Designing Effective Management Training and Education for Small Businesses
Vol. Volume 2, Number 2 September/1997
Kelwyn A. D'Souza, Robert Askew, and Vikki Richardson
Kelwyn A. D'Souza is Associate Professor and Chairperson of the Department of Management, School of Business at Hampton University, Hampton, Virginia. At the time of the study, Robert Askew was Director, Center for Entrepreneurial Studies (CES), Hampton University and currently he is Associate Professor at Norfolk State University. Vikki Richardson is Former Graduate Student, School of Business, Hampton University, and is currently with Ford Motor Company, Detroit, Michigan. The paper draws upon the results from the ETTAP grant number ETTAP9596/HAM supported by the Office of the Small and Disadvantaged Business Utilization, U. S. Department of Transportation, Washington, D. C. (1995). The activities of the CES are supported by the Kellogg Foundation.

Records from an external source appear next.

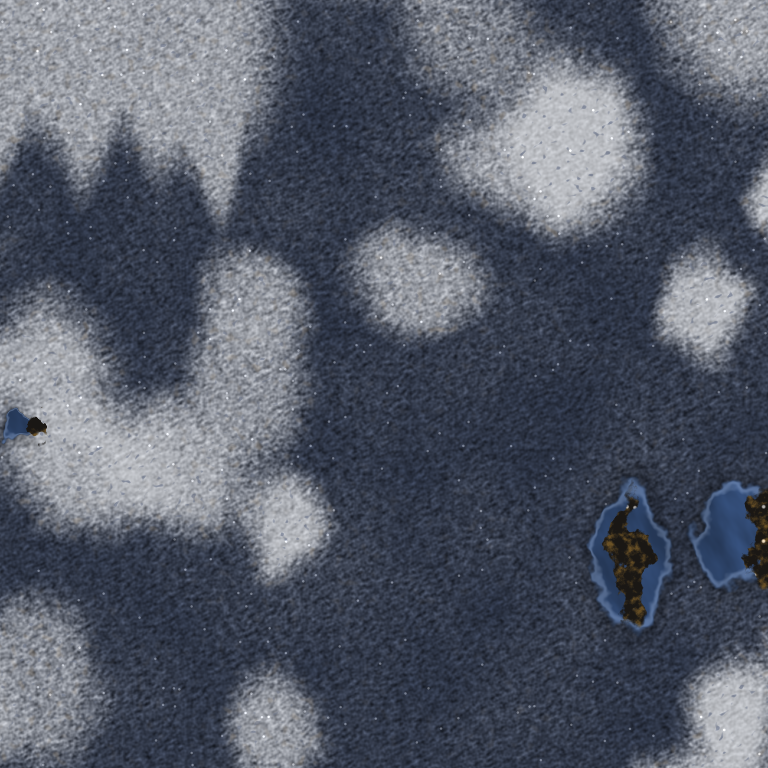
This texture is drawn by a Shadertoy shader. Its source:

```glsl
const vec3 SHADE = vec3(0.165, 0.195, 0.262);
const vec3 SUNLIT = vec3(0.735, 0.745, 0.765);
const vec3 SPECK = vec3(0.36, 0.40, 0.50);
const vec3 WARM_GRIT = vec3(0.54, 0.48, 0.40);
const vec3 POOL_BLUE = vec3(0.18, 0.27, 0.42);
const vec3 MOSS_DARK = vec3(0.10, 0.09, 0.08);
const vec3 MOSS_OCHRE = vec3(0.42, 0.32, 0.15);

vec2 hash2(vec2 p) {
    vec3 h = fract(p.xyx * vec3(0.1031, 0.1030, 0.0973));
    h += dot(h, h.yzx + 33.33);
    return fract((h.xx + h.yz) * h.zy);
}

float cornerSlope(vec2 cell, vec2 corner, vec2 f) {
    return dot(hash2(cell + corner) * 2.0 - 1.0, f - corner);
}

float gradientNoise(vec2 p) {
    vec2 cell = floor(p), f = fract(p);
    vec2 u = f * f * f * (f * (f * 6.0 - 15.0) + 10.0);
    float low = mix(cornerSlope(cell, vec2(0, 0), f), cornerSlope(cell, vec2(1, 0), f), u.x);
    float high = mix(cornerSlope(cell, vec2(0, 1), f), cornerSlope(cell, vec2(1, 1), f), u.x);
    return mix(low, high, u.y);
}

float fbm(vec2 p) {
    float sum = 0.0, gain = 1.0;
    for (int i = 0; i < 4; i++) {
        sum += gain * gradientNoise(p);
        p = mat2(1.6, 1.2, -1.2, 1.6) * p + 7.3;
        gain *= 0.5;
    }
    return sum;
}

vec2 rotate(vec2 p, float angle) {
    float c = cos(angle), s = sin(angle);
    return vec2(c * p.x + s * p.y, c * p.y - s * p.x);
}

float glow(vec2 p, vec2 centre, float radius) {
    vec2 d = (p - centre) / radius;
    return exp(-dot(d, d));
}

// Chance of a sun fleck falling at a place
float fleckChance(vec2 p) {
    return 0.27 + 0.62 * glow(p, vec2(0.41, 0.66), 0.24)
        + 0.40 * glow(p, vec2(0.04, 0.30), 0.20)
        + 0.30 * glow(p, vec2(0.88, 0.84), 0.18)
        - 0.35 * glow(p, vec2(0.72, 0.38), 0.22);
}

// Soft, slightly stretched flecks of light, blended by screening
float sunFlecks(vec2 p, float cells) {
    vec2 q = p * cells, home = floor(q);
    float dark = 1.0;
    for (int y = -1; y <= 1; y++)
    for (int x = -1; x <= 1; x++) {
        vec2 cell = home + vec2(x, y);
        vec2 place = hash2(cell + 11.0), kind = hash2(cell + 47.0);
        vec2 centre = cell + 0.2 + 0.6 * place;
        vec2 d = rotate(q - centre, -0.9 + 1.8 * (kind.y - 0.5)) * vec2(0.9, 1.2);
        float radius = mix(0.60, 1.0, place.y);
        float present = step(kind.x, fleckChance(centre / cells));
        float strength = present * mix(0.45, 1.0, fract(kind.y * 7.0));
        dark *= 1.0 - strength * smoothstep(radius, radius * 0.35, length(d));
    }
    return 1.0 - dark;
}

// Broad sheet of light with ragged fingers hanging from it
float lightSheet(vec2 p) {
    float edge = 0.78 + 0.24 * gradientNoise(vec2(p.x * 15.0, 3.4 + p.y));
    return smoothstep(-0.045, 0.045, p.y - edge) * smoothstep(0.40, 0.30, p.x);
}

float ellipse(vec2 p, vec2 centre, vec2 radii) {
    return length((p - centre) / radii) - 1.0;
}

float sparkle(vec2 p, float cells, float chance) {
    vec2 q = p * cells, cell = floor(q), h = hash2(cell + 91.0);
    float d = length(fract(q) - 0.3 - 0.4 * h);
    return step(1.0 - chance, hash2(cell + 5.0).x) * smoothstep(0.32, 0.08, d);
}

// Still blue water broken by a ragged strip of moss
vec3 addPool(vec3 base, vec2 p, vec2 centre, vec2 radii, float mossShift) {
    vec2 ragged = p + 0.035 * vec2(fbm(p * 17.0), fbm(p * 17.0 + 40.0));
    float water = ellipse(ragged, centre, radii);
    float moss = ellipse(ragged + 0.012 * fbm(p * 60.0),
        centre + vec2(mossShift * radii.x, 0.0), radii * vec2(0.36, 0.9));
    float ripple = fbm(rotate(p, 0.5) * vec2(22.0, 9.0));
    vec3 waterColour = POOL_BLUE * (1.0 + 0.45 * ripple);
    waterColour += 0.16 * smoothstep(0.13, 0.0, abs(water + 0.08));
    base = mix(base, base * 0.65, 0.7 * smoothstep(0.35, 0.0, water));
    base = mix(base, waterColour, smoothstep(0.06, -0.06, water));
    float clump = smoothstep(-0.1, 0.6, fbm(p * 75.0));
    vec3 mossColour = mix(MOSS_DARK, MOSS_OCHRE, clump) + 0.6 * sparkle(p, 90.0, 0.10);
    return mix(base, mossColour, smoothstep(0.12, -0.08, moss));
}

void mainImage(out vec4 fragColor, in vec2 fragCoord) {
    vec2 p = fragCoord / iResolution.y;

    // Grain of the rough ground, combed along a slanted direction
    vec2 combed = rotate(p + 0.006 * gradientNoise(p * 14.0), 0.5);
    float grain = gradientNoise(combed * vec2(105.0, 200.0))
        + 0.7 * gradientNoise(p * 235.0) + 0.4 * gradientNoise(p * 70.0);

    // Dappled light
    vec2 warped = p + 0.035 * vec2(fbm(p * 9.0), fbm(p * 9.0 + 20.0));
    float light = mix(sunFlecks(warped, 7.0), 0.73, lightSheet(p));
    light += 0.10 * fbm(p * 6.0 + 3.0) + 0.05;
    float penumbra = clamp(4.0 * light * (1.0 - light), 0.0, 1.0);
    light = clamp(light + 0.30 * grain * penumbra, 0.0, 1.0);

    // Ground colour, specks and grit
    vec3 colour = mix(SHADE, SUNLIT, light);
    colour *= 1.0 + grain * mix(0.55, 0.16, light);
    float specks = smoothstep(0.22, 0.50, gradientNoise(combed * vec2(120.0, 150.0) + 31.0));
    colour = mix(colour, SPECK, 0.6 * specks * light);
    float grit = smoothstep(0.1, 0.5, gradientNoise(p * 85.0 + 9.0));
    colour = mix(colour, WARM_GRIT, 0.35 * grit * penumbra);
    colour += 0.28 * sparkle(p, 130.0, 0.02);

    // Pools
    colour = addPool(colour, p, vec2(0.82, 0.275), vec2(0.052, 0.095), 0.0);
    colour = addPool(colour, p, vec2(0.955, 0.305), vec2(0.055, 0.075), 0.85);
    colour = addPool(colour, p, vec2(0.025, 0.44), vec2(0.024, 0.022), 0.9);

    fragColor = vec4(clamp(colour, 0.0, 1.0), 1.0);
}
```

Designing effective management training programs for small business owners and managers require a great deal of pre-planning. Management educators from business schools have offered traditional training programs developed for students seeking careers with large corporations and academic institutes. These programs have not addressed the unique problems faced by small businesses, resulting in a poor response to training announcements. This paper presents the result of a pilot study conducted to analyze the training needs of small businesses located in the largest metropolitan areas of the Commonwealth of Virginia, and recommends problem-oriented management training modules that balance theory and practice. In the first part of the study, a series of informal seminars were organized on selected topics of interest to small business owners and managers. The on-site feedback obtained through the evaluations were statistically analyzed to summarize the responses and design the modules. In the second part of the study, each module was conducted at different sites and the management effectiveness was monitored. The first and second parts of the study are reported in this paper.

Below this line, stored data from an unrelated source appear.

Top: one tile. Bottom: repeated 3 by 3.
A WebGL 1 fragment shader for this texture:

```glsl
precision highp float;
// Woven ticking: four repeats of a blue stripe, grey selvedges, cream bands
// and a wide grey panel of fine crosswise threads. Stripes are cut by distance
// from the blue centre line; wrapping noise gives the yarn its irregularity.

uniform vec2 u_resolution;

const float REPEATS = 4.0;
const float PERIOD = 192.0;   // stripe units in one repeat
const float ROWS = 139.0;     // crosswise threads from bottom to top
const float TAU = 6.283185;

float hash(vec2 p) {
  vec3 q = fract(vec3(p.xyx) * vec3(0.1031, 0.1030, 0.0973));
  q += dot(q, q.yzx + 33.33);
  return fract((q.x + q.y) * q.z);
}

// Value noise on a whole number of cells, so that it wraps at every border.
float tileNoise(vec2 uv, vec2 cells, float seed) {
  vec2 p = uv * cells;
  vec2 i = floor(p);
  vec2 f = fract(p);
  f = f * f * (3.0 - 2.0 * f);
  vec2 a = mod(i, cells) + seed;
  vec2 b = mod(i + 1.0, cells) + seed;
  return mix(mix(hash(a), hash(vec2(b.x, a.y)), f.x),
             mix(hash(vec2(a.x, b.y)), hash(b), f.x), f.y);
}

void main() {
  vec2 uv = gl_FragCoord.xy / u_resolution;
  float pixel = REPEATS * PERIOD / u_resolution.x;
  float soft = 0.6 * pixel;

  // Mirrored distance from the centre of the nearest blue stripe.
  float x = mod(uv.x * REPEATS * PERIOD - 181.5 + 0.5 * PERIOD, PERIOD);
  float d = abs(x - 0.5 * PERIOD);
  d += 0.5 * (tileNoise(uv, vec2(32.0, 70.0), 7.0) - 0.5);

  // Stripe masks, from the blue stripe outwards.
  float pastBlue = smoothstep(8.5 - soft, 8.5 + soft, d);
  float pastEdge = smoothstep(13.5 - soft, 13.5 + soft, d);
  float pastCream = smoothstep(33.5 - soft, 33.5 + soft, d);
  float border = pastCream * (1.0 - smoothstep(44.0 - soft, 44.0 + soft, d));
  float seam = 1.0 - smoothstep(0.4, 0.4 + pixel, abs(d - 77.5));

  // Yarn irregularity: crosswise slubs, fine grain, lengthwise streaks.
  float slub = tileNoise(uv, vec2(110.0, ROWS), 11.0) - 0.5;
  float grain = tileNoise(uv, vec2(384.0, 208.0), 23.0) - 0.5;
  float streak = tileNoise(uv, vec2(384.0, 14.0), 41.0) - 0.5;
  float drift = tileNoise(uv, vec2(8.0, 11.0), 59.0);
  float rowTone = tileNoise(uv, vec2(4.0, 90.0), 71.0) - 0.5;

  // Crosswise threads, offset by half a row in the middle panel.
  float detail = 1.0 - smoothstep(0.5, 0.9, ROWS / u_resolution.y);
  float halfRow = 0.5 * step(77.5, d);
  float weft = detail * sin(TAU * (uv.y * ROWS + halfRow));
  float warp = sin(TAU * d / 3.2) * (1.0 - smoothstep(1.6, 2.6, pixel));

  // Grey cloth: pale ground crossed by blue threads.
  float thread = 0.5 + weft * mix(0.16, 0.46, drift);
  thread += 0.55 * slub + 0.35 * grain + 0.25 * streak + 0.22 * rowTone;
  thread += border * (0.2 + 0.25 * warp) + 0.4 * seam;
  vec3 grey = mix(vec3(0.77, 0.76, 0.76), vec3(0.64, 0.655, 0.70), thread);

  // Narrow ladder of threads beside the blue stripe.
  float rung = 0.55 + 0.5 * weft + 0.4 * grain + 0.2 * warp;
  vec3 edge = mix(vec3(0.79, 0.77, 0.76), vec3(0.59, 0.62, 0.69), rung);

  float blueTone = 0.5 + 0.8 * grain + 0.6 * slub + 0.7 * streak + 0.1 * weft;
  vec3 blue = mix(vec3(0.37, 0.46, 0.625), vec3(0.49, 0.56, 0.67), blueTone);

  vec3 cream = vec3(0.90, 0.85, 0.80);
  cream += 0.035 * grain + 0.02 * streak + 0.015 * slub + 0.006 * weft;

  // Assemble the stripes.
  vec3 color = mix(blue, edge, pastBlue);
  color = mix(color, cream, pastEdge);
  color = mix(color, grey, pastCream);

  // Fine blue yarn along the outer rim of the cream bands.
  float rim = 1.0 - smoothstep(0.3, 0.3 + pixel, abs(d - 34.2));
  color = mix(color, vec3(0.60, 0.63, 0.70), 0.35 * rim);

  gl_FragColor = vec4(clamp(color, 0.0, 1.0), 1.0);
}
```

Small business training, management training, training and management effectiveness.